    Hamels showed the country in 2008 that he has ice in his veins and loves to pitch on the biggest of stages. Well, there is no better atmosphere in MLB than a home game at Citizens Bank Park.

    Each night is like a (party) playoff atmosphere at the Bank with the standing room only tickets being purchased as fast as an adult beverage. The stadium can be so loud that it helped sway Cliff Lee to shun millions of dollars and two more guaranteed years from the New York Yankees.

    Hamels has already forever endeared himself to Phillies Nation when he won a World Series in 2008, but he has the chance to become one of the most beloved players ever to don the Phillies pinstripes.
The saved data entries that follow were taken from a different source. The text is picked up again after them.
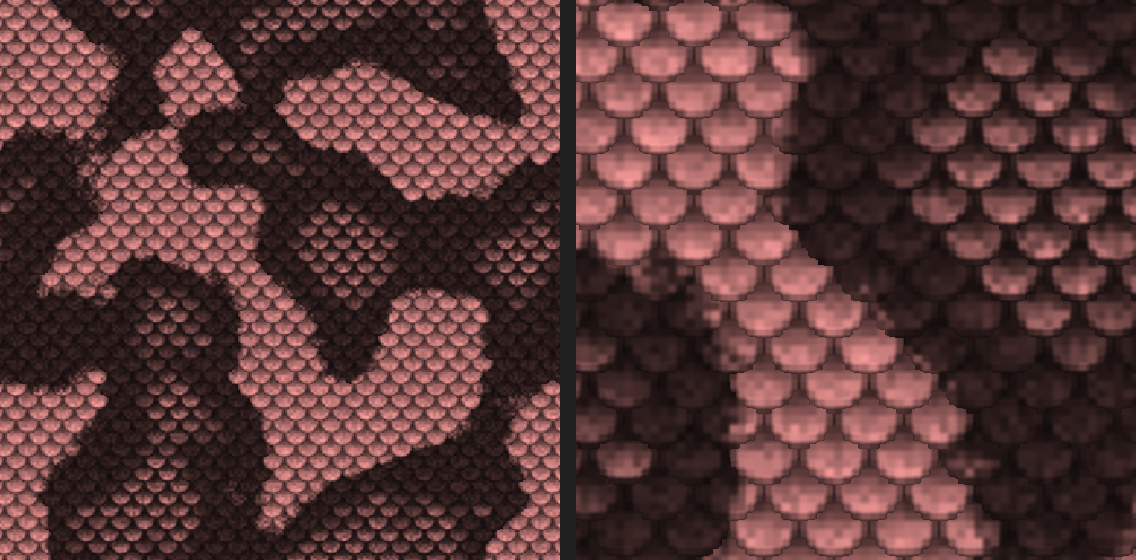
Left: the whole. Right: its middle third, enlarged.
A Shadertoy shader for this texture:

```glsl
const vec2 SCALES = vec2(24.0, 46.0);   // columns and staggered rows, rows even
const vec2 SKIN_SHIFT = vec2(14.25, 38.5); // in scales, keeps outlines off the canvas edge
const float TEXELS = 192.0;             // coarse grain cells per side
const float TEXEL_SHARPNESS = 1.8;
const float PATCH_FREQ = 4.0;           // whole number of patch repeats
const float PATCH_LEVEL = 0.07;         // higher means fewer pale patches
const float PATCH_SOFTNESS = 0.035;
const float SCALE_FOLLOW = 0.4;         // how far patch edges follow the scales
const float GHOST_START = 0.27;
const float GHOST_FULL = 0.48;
const float PALE_GRAIN = 0.3;
const float DARK_GRAIN = 0.6;
const vec2 GROUND_TONES = vec2(0.085, 0.21);
const vec2 GHOST_TONES = vec2(0.11, 0.7);
const vec2 PALE_TONES = vec2(0.2, 0.865);
const vec3 SKIN_TINT = vec3(1.0, 0.628, 0.622);

// Whole-number wrap that is safe against rounding
vec2 wrapCell(vec2 cell, vec2 period) {
    return cell - period * floor((cell + 0.5) / period);
}

float hash(vec2 cell, float seed) {
    uvec2 c = uvec2(ivec2(cell + 0.5));
    uint h = c.x * 1597334677u ^ c.y * 3812015801u ^ uint(seed) * 2798796415u;
    h = (h ^ (h >> 16)) * 2246822519u;
    h = (h ^ (h >> 13)) * 3266489917u;
    return float((h ^ (h >> 16)) & 65535u) / 65535.0;
}

float cornerSlope(vec2 cell, vec2 offset, float period, float seed) {
    float angle = 6.28318 * hash(wrapCell(cell, vec2(period)), seed);
    return dot(vec2(cos(angle), sin(angle)), offset);
}

// Gradient noise that wraps after one canvas
float wrapNoise(vec2 uv, float period, float seed) {
    vec2 p = uv * period;
    vec2 i = floor(p);
    vec2 f = p - i;
    vec2 w = f * f * f * (f * (f * 6.0 - 15.0) + 10.0);
    vec2 e = vec2(1.0, 0.0);
    return mix(mix(cornerSlope(i, f, period, seed),
                   cornerSlope(i + e.xy, f - e.xy, period, seed), w.x),
               mix(cornerSlope(i + e.yx, f - e.yx, period, seed),
                   cornerSlope(i + e.xx, f - e.xx, period, seed), w.x), w.y);
}

// Per-texel grain, blended between texel centres
float grainNoise(vec2 texel) {
    vec2 i = floor(texel - 0.5);
    vec2 f = texel - 0.5 - i;
    vec2 a = wrapCell(i, vec2(TEXELS));
    vec2 b = wrapCell(i + 1.0, vec2(TEXELS));
    return mix(mix(hash(a, 7.0), hash(vec2(b.x, a.y), 7.0), f.x),
               mix(hash(vec2(a.x, b.y), 7.0), hash(b, 7.0), f.x), f.y) - 0.5;
}

// Flat texels with short ramps between them
vec2 snapToTexels(vec2 texel) {
    vec2 i = floor(texel - 0.5);
    vec2 f = texel - 0.5 - i;
    return i + 0.5 + clamp((f - 0.5) * TEXEL_SHARPNESS + 0.5, 0.0, 1.0);
}

// Overlapping round scales: returns shade, centre in canvas units and a random value
float scaleShade(vec2 uv, out vec2 centre, out float variation) {
    vec2 grid = vec2(SCALES.x, SCALES.y * 0.5);
    vec2 p = uv * grid;
    float topRow = floor(p.y * 2.0 + 1.0);
    vec2 mid = vec2(0.0);
    vec2 id = vec2(0.0);
    for (int k = 0; k < 3; k++) {
        float row = topRow - float(k);
        float shift = 0.5 * mod(row, 2.0);
        float column = floor(p.x - shift);
        mid = vec2(column + 0.5 + shift, row * 0.5);
        id = vec2(column, row);
        if (length(p - mid) < 0.5) break;
    }
    vec2 local = p - mid;
    centre = mid / grid;
    variation = hash(wrapCell(id, SCALES), 3.0) - 0.5;

    float rim = smoothstep(-0.04, 0.16, 0.5 - length(local));
    float underShadow = 1.0 - smoothstep(-0.12, 0.42, local.y);
    float gloss = 1.0 - smoothstep(-0.45, 0.18, local.y);
    return rim * underShadow * (0.56 + 0.44 * gloss);
}

// Large blotches with warped outlines
float patchField(vec2 uv) {
    vec2 warp = vec2(wrapNoise(uv, 3.0, 11.0), wrapNoise(uv, 3.0, 12.0));
    vec2 q = uv + 0.09 * warp;
    return wrapNoise(q, PATCH_FREQ, 21.0)
         + 0.38 * wrapNoise(q, PATCH_FREQ * 2.0, 22.0)
         + 0.06 * wrapNoise(q, PATCH_FREQ * 8.0, 23.0);
}

void mainImage(out vec4 fragColor, in vec2 fragCoord) {
    // The half texel puts a texel centre on the canvas edge
    vec2 texel = snapToTexels(fragCoord / iResolution.xy * TEXELS + 0.5);
    vec2 uv = texel / TEXELS + SKIN_SHIFT / SCALES;
    vec2 centre;
    float variation;
    float shade = scaleShade(uv, centre, variation);
    float grain = grainNoise(texel);

    // Pale patches, dark ground and faint islands deep inside the dark
    float field = patchField(mix(uv, centre, SCALE_FOLLOW)) + 0.02 * grain - PATCH_LEVEL;
    float pale = smoothstep(-PATCH_SOFTNESS, PATCH_SOFTNESS, field);
    float depth = 0.12 * variation + 0.15 * wrapNoise(uv, 9.0, 31.0) - field;
    float ghost = smoothstep(GHOST_START, GHOST_FULL, depth);

    float groundTone = mix(GROUND_TONES.x, GROUND_TONES.y, shade);
    float ghostTone = mix(GHOST_TONES.x, GHOST_TONES.y, shade * shade);
    float paleTone = mix(PALE_TONES.x, PALE_TONES.y, shade) * (1.0 + 0.12 * variation);
    float tone = mix(mix(groundTone, ghostTone, ghost), paleTone, pale);
    tone *= 1.0 + grain * mix(DARK_GRAIN, PALE_GRAIN, pale);

    fragColor = vec4(tone * SKIN_TINT, 1.0);
}
```
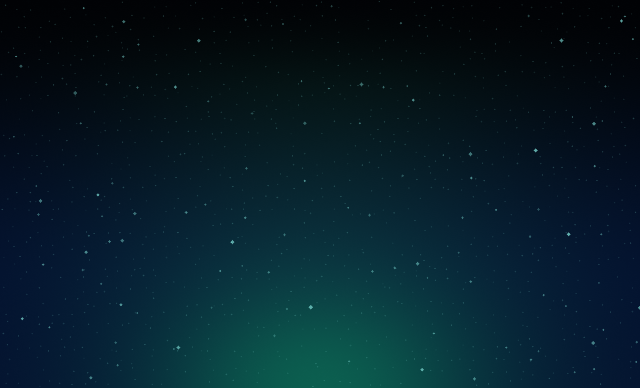
Write a WebGL 2 fragment shader that draws this background.

```glsl
#version 300 es
precision highp float;
// Night sky with a green glow rising from the horizon and scattered teal stars.

#define NIGHT vec3(0.004, 0.008, 0.02)
#define NAVY vec3(0.012, 0.06, 0.18)
#define TEAL_GLOW vec3(0.032, 0.14, 0.07)
#define GREEN_GLOW vec3(0.0, 0.17, 0.06)
#define STAR_COLOR vec3(0.45, 0.80, 0.78)
#define TEAL_SIZE vec2(0.36, 0.85)
#define GREEN_SIZE vec2(0.24, 0.25)

uniform vec2 u_resolution;
out vec4 outColor;

float hash(vec2 p) {
  return fract(sin(dot(p, vec2(127.1, 311.7))) * 43758.5453);
}

// Elliptical falloff around the middle of the lower edge.
float horizonGlow(vec2 uv, vec2 size) {
  vec2 d = (uv - vec2(0.5, 0.0)) / size;
  return exp(-dot(d, d));
}

// One diamond star in some cells of a grid; lengths are in canvas heights.
float starLayer(vec2 p, float cells, float density, float radius, float seed) {
  vec2 grid = p * cells;
  vec2 id = floor(grid) + seed;
  vec2 jitter = vec2(hash(id + 3.7), hash(id + 8.3));
  vec2 d = abs(fract(grid) - mix(vec2(0.12), vec2(0.88), jitter)) / cells;
  float size = radius * mix(0.75, 1.15, hash(id + 15.1));
  float soft = max(0.7 / u_resolution.y, radius * 0.35);
  float shape = 1.0 - smoothstep(size - soft, size + soft, d.x + d.y);
  float shine = mix(0.45, 1.0, hash(id + 21.9));
  return shape * shine * step(hash(id), density);
}

vec3 skyColor(vec2 uv) {
  float depth = 1.0 - uv.y;
  vec3 sky = mix(NIGHT, NAVY, smoothstep(0.0, 0.75, depth));
  vec3 glow = TEAL_GLOW * horizonGlow(uv, TEAL_SIZE)
            + GREEN_GLOW * horizonGlow(uv, GREEN_SIZE);
  return sky + glow * smoothstep(-0.05, 0.25, depth);
}

void main() {
  vec2 uv = gl_FragCoord.xy / u_resolution;
  vec2 p = gl_FragCoord.xy / u_resolution.y;

  // Bright, medium and dust-like stars.
  float stars = 0.85 * starLayer(p, 7.0, 0.42, 0.0052, 11.0);
  stars += 0.65 * starLayer(p, 12.0, 0.36, 0.0032, 47.0);
  stars += 0.28 * starLayer(p, 34.0, 0.60, 0.0020, 83.0);

  vec3 color = mix(skyColor(uv), STAR_COLOR, min(stars, 1.0));

  // Fine grain hides banding in the dark gradients.
  color += (hash(gl_FragCoord.xy) - 0.5) / 255.0;
  outColor = vec4(color, 1.0);
}
```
    If he re-signs with Philadelphia that is. Regardless, Cole Hamels will win the NL Cy Young in 2012.

    Not exactly a bold prediction, but a prediction nonetheless.